“Similar to the Productivity Commission report, in our research (High Value Manufacturing and Information and Communication Technology in New Zealand to 2040), participants felt the New Zealand landscape would adapt to the different skills needed in an era of technology, but they did stress the need for greater partnerships between education, industry and government to ensure the right skills were available.

“Our participants echoed the worry mentioned in the report about the gap between the rich and the poor increasing and I believe that this is a key area New Zealand needs to address, whether this be through living wages or some form of universal basic income.

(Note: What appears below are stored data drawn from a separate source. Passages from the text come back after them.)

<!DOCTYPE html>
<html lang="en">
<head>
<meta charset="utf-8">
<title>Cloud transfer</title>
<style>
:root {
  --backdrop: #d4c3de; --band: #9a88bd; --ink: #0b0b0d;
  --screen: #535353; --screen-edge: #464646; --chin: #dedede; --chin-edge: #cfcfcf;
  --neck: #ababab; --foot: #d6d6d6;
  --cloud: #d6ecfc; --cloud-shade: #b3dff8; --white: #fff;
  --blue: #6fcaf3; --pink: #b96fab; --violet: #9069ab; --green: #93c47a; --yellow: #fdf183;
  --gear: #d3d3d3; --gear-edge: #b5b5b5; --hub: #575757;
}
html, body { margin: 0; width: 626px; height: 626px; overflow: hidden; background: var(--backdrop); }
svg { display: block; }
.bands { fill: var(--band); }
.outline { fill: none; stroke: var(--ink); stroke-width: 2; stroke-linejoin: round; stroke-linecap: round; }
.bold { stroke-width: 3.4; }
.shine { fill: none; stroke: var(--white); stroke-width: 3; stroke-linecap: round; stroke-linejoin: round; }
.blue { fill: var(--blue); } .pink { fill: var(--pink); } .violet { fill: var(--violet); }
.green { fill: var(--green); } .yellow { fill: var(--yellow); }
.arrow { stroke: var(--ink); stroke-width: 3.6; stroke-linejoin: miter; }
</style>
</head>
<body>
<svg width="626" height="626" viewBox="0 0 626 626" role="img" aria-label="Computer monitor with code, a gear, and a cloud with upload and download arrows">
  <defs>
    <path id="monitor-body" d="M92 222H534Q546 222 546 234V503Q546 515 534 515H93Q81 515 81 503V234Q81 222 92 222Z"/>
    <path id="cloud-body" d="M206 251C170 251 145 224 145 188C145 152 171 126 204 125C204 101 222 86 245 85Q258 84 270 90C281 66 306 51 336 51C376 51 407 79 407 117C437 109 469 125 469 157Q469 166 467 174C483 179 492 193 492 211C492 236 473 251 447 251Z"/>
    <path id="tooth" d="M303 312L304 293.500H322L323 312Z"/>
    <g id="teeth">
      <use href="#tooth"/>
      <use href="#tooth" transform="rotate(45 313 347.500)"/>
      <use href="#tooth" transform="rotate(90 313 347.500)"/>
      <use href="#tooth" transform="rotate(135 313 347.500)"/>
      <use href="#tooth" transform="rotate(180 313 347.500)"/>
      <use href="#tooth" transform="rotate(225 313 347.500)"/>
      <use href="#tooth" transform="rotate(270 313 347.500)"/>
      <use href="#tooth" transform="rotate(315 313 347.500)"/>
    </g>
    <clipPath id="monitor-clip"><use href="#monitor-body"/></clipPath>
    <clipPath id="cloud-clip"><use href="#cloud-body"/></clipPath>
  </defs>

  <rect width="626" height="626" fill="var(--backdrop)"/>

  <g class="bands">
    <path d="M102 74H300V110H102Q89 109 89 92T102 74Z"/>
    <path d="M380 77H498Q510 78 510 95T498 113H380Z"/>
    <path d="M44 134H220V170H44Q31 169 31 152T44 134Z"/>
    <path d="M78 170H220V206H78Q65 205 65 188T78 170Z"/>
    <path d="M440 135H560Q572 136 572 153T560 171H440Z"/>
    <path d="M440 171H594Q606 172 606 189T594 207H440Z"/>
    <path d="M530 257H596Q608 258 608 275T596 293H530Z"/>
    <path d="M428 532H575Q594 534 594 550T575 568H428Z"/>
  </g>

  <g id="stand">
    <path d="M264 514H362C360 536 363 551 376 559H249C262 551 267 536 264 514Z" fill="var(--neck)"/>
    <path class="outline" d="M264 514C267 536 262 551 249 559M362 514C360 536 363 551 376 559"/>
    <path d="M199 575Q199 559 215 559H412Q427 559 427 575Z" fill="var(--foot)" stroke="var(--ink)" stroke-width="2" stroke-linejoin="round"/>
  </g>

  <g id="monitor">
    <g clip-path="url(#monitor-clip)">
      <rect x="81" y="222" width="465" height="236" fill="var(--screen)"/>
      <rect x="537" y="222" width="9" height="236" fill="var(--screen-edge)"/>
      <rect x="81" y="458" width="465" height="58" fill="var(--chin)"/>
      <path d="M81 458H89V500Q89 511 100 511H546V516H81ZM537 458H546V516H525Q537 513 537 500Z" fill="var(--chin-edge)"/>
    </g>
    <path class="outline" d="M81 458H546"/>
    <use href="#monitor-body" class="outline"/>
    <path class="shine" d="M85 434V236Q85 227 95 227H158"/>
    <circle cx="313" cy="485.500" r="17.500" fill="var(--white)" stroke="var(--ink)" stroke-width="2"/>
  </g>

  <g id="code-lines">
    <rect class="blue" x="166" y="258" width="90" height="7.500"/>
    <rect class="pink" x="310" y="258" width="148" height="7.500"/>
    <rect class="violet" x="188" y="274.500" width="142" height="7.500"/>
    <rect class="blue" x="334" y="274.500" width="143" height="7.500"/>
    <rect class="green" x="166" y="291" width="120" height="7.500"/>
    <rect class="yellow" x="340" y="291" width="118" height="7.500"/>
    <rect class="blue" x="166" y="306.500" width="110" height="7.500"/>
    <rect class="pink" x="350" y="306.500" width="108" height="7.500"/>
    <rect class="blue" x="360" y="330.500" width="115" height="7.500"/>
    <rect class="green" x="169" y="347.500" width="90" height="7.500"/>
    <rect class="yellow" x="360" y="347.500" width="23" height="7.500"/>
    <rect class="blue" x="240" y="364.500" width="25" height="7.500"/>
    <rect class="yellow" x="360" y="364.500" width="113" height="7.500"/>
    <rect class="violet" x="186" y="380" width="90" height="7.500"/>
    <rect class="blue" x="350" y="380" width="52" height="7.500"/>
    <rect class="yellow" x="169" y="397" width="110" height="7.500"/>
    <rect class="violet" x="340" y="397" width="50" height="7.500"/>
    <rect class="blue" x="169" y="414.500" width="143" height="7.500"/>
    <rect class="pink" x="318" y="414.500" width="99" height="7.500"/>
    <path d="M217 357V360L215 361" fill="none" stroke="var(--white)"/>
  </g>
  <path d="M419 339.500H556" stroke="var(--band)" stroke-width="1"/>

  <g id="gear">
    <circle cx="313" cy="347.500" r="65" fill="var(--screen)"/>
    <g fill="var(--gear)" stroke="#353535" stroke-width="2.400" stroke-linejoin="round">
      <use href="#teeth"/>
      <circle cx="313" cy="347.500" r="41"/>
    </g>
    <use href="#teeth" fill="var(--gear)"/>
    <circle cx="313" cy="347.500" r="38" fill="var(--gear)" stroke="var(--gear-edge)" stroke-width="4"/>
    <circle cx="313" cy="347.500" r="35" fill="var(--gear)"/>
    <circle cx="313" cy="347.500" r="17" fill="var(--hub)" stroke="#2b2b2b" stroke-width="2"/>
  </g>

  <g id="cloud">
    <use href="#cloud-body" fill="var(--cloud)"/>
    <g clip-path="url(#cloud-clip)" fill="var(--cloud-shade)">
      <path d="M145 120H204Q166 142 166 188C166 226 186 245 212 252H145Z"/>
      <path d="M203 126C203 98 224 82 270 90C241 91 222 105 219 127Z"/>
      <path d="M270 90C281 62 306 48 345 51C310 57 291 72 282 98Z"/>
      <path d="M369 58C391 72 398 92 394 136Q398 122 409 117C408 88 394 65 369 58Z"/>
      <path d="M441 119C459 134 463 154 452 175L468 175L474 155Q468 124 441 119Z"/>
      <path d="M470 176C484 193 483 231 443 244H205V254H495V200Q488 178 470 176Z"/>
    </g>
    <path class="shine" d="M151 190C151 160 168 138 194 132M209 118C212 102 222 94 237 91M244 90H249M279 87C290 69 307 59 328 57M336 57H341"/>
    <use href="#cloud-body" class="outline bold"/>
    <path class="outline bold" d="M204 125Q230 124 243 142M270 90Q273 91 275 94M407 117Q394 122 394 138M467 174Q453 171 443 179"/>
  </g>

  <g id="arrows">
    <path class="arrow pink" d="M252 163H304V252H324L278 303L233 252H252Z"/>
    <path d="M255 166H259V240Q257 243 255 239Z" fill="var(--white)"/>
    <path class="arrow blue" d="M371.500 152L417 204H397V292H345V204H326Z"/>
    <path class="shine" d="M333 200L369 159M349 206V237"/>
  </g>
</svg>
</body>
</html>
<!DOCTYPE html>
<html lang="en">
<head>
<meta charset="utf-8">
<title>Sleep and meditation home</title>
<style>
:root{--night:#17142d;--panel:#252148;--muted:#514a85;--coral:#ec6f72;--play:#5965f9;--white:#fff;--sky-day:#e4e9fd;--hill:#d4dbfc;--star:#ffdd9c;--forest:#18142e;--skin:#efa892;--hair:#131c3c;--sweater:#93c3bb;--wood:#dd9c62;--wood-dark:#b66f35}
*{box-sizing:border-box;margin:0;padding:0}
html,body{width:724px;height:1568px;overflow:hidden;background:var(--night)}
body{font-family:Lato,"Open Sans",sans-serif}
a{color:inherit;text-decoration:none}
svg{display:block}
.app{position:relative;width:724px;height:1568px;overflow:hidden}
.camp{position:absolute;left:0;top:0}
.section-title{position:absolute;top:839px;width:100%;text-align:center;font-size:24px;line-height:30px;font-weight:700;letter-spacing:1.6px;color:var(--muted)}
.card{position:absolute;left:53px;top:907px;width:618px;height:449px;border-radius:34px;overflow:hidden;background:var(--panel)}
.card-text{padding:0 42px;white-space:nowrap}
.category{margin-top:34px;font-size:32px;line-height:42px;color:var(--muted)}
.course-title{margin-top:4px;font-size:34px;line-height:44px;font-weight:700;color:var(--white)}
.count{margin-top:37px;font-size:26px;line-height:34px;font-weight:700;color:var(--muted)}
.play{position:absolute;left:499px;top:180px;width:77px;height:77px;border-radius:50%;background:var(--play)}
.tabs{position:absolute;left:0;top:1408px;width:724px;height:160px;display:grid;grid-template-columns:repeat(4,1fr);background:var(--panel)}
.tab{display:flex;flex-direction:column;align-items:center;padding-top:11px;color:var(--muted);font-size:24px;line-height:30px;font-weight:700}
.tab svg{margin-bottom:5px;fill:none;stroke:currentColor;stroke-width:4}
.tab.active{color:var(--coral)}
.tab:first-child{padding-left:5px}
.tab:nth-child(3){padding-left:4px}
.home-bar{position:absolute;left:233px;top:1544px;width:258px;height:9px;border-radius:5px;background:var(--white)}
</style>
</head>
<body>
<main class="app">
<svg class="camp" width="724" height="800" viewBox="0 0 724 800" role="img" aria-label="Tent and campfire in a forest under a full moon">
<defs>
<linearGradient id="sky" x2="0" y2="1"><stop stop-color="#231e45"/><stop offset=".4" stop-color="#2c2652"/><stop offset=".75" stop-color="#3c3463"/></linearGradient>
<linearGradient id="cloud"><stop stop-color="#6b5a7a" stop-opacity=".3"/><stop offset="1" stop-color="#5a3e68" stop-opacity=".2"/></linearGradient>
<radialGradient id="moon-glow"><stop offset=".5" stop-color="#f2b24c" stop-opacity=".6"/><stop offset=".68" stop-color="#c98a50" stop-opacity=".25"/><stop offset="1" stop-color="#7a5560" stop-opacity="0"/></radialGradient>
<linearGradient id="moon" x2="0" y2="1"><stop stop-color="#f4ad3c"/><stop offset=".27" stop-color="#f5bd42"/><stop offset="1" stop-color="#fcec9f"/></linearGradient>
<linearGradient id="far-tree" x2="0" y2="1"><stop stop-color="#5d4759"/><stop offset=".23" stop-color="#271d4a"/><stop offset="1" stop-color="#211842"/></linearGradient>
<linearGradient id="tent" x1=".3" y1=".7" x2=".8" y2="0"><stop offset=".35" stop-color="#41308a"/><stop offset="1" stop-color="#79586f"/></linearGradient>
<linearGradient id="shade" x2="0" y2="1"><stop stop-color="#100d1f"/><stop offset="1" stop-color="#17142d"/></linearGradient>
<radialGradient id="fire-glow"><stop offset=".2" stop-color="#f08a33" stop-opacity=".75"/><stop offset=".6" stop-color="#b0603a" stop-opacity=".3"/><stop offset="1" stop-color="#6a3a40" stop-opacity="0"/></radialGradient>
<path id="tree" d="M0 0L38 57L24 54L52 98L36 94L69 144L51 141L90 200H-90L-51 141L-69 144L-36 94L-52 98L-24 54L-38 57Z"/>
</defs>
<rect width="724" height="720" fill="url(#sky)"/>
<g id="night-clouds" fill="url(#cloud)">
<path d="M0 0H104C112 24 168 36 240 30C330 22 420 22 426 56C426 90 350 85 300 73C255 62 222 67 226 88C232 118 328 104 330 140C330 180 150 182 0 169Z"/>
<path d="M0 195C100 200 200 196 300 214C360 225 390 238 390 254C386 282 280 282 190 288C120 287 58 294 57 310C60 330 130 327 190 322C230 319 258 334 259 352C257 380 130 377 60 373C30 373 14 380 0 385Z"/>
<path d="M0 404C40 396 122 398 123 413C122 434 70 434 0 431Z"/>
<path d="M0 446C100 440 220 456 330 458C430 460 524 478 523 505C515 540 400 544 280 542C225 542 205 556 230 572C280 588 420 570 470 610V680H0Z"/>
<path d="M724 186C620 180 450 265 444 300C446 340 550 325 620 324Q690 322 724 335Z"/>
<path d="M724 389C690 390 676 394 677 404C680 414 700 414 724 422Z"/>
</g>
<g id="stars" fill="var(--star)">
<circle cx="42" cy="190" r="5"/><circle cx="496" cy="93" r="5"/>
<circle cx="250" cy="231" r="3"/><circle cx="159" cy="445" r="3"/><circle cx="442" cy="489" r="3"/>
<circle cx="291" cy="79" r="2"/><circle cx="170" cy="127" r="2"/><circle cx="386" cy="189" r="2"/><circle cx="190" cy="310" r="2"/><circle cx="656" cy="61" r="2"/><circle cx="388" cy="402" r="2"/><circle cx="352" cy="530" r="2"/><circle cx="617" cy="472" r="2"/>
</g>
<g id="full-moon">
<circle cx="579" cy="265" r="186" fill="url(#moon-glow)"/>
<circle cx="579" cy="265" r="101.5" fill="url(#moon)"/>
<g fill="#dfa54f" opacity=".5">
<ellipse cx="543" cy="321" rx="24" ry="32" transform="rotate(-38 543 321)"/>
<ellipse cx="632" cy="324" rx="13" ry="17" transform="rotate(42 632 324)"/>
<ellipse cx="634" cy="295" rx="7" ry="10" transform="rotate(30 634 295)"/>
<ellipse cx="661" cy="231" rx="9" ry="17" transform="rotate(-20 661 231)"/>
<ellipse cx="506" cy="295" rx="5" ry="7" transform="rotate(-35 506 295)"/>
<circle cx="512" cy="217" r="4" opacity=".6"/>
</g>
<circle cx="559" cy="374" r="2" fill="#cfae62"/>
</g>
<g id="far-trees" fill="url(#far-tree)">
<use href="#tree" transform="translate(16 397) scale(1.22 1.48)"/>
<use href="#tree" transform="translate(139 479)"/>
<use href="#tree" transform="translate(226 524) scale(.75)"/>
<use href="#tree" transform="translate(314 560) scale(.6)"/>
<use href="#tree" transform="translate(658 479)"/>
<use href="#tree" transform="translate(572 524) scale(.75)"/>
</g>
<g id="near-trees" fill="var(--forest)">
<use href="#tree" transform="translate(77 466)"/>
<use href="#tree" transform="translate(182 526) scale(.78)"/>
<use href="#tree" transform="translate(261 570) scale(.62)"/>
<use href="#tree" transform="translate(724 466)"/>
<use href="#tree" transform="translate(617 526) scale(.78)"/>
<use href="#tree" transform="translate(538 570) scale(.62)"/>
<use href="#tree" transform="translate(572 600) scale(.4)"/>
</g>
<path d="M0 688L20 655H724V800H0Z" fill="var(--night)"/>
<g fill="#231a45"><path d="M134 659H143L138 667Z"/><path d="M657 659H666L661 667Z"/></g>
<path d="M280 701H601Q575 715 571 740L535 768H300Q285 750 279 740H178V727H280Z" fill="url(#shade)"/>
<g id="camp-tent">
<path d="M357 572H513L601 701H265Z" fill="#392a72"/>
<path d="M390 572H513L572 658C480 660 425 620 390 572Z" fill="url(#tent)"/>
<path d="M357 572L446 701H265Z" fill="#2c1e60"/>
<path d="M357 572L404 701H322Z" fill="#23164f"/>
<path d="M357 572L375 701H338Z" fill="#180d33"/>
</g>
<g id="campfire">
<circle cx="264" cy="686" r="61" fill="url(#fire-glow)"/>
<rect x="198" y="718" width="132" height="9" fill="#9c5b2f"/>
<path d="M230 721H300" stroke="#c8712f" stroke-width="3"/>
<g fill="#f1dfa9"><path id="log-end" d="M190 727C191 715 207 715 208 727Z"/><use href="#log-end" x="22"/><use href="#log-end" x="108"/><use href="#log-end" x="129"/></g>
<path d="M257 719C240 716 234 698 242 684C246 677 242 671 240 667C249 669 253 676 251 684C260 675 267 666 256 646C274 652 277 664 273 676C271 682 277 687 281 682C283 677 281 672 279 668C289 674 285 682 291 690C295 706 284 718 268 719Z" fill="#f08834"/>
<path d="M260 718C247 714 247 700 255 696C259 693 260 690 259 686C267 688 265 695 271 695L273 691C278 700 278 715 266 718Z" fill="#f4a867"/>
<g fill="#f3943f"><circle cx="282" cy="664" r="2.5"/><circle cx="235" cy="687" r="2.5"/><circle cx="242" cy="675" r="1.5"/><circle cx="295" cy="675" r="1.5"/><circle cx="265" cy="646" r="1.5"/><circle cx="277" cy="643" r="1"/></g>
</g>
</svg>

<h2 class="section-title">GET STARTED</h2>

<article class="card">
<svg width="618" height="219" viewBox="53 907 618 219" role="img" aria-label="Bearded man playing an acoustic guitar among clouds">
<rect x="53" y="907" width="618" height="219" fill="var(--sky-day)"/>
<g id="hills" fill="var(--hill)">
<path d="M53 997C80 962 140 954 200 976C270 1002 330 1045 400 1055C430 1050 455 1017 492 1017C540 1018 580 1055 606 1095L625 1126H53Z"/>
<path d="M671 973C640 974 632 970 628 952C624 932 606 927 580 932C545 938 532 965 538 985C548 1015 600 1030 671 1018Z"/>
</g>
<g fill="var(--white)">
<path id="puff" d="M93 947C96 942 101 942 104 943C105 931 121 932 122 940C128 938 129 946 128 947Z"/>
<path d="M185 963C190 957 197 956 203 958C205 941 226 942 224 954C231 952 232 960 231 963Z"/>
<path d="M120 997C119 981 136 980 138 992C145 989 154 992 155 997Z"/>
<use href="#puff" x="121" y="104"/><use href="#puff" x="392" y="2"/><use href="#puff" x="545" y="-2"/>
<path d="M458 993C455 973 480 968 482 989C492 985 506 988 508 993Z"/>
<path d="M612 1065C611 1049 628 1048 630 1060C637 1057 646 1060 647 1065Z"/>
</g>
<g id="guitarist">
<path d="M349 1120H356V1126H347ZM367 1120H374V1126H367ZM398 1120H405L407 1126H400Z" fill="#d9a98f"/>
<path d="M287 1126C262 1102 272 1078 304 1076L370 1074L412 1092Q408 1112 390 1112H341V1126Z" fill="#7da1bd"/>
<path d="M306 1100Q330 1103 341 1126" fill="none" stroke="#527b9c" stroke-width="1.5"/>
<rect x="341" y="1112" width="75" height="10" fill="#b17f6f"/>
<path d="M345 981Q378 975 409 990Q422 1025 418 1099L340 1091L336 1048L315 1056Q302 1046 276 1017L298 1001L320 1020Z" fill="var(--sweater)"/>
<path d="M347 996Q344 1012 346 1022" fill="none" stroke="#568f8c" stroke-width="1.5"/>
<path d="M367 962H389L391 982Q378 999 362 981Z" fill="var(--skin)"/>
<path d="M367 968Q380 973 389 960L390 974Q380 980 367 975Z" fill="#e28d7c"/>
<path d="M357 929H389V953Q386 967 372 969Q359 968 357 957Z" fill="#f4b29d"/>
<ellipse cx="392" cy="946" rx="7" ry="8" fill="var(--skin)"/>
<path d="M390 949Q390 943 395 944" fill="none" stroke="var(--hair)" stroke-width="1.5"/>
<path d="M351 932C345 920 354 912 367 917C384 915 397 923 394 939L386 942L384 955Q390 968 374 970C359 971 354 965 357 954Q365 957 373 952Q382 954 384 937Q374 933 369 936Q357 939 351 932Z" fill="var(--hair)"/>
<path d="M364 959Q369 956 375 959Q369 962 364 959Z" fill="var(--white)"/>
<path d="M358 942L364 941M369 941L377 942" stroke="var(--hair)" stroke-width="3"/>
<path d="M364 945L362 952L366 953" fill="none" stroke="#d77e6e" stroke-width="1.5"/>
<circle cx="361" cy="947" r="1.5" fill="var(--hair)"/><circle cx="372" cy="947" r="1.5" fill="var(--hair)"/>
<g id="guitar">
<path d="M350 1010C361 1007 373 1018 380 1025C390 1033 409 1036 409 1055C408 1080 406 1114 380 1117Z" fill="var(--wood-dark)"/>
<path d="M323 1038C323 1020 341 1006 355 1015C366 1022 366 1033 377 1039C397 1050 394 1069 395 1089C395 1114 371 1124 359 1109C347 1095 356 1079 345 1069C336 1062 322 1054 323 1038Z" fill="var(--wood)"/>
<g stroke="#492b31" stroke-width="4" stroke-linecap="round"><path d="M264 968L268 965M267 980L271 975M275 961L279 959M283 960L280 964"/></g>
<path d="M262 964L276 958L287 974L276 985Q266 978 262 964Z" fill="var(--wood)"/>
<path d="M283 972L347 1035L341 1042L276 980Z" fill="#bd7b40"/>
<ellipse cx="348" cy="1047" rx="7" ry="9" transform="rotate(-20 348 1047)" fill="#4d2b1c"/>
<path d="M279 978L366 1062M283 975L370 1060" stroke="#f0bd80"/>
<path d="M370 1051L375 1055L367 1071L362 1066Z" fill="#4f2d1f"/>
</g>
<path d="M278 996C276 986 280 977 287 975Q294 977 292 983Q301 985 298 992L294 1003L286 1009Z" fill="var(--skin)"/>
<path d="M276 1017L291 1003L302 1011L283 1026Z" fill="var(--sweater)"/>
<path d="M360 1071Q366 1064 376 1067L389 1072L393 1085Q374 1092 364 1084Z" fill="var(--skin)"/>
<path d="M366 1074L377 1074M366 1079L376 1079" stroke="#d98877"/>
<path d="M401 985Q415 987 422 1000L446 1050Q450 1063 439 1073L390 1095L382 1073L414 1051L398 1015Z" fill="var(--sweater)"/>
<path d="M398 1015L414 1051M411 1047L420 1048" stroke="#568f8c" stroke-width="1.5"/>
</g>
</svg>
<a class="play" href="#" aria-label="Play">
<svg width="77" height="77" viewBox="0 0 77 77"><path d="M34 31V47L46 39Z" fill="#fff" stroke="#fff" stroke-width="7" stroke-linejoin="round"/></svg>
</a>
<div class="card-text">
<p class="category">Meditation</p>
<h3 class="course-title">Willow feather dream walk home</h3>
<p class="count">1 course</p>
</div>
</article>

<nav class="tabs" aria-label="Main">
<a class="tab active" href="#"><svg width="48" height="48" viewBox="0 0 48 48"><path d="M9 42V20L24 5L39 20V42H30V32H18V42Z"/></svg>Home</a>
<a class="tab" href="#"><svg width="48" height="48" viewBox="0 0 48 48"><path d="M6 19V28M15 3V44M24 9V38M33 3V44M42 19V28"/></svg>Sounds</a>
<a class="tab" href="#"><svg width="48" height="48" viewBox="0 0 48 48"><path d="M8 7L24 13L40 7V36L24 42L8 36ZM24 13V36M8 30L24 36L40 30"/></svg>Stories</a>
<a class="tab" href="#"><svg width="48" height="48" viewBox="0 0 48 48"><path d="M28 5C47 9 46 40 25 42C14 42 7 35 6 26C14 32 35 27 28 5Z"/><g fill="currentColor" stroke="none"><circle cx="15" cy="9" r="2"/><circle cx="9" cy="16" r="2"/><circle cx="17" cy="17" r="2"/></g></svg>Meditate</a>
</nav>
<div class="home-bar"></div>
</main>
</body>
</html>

“I believe the very real reality of the ageing population is ignored in the Productivity Commission report and ageing will have serious knock-on effects on skill sets and wealth gaps.
“The report suggests the ability for technology to enable employee monitoring is positive, but the reality of ‘man and machine’ means this is open for abuse by organisations and could result in negative individual level effects like over-managing and using these as productivity measures.

“Employment law adaptions need to be explored in the report and by the government. Adaptations to the law need to be forward-thinking and allow for flexibility in work scenarios while still protecting employees.”

No conflict of interest.

Associate Professor Sara Walton, Work Futures Otago Group, Department of Management, University of Otago, comments:

“I agree broadly with the findings from the Commission. I do think that change is not imminent but will happen.

“However, while we may be a small Island in the Pacific I think that we need to be careful not to succumb to the whims of the global economy and be careful to develop our own destiny.

“We have a particular context i.e. Mātuaranga Māori, and we will be affected by climate change and other environmental issues. Therefore, we need to set an agenda for the future that builds productivity for Aotearoa New Zealand on our terms for our people.”

No conflict of interest.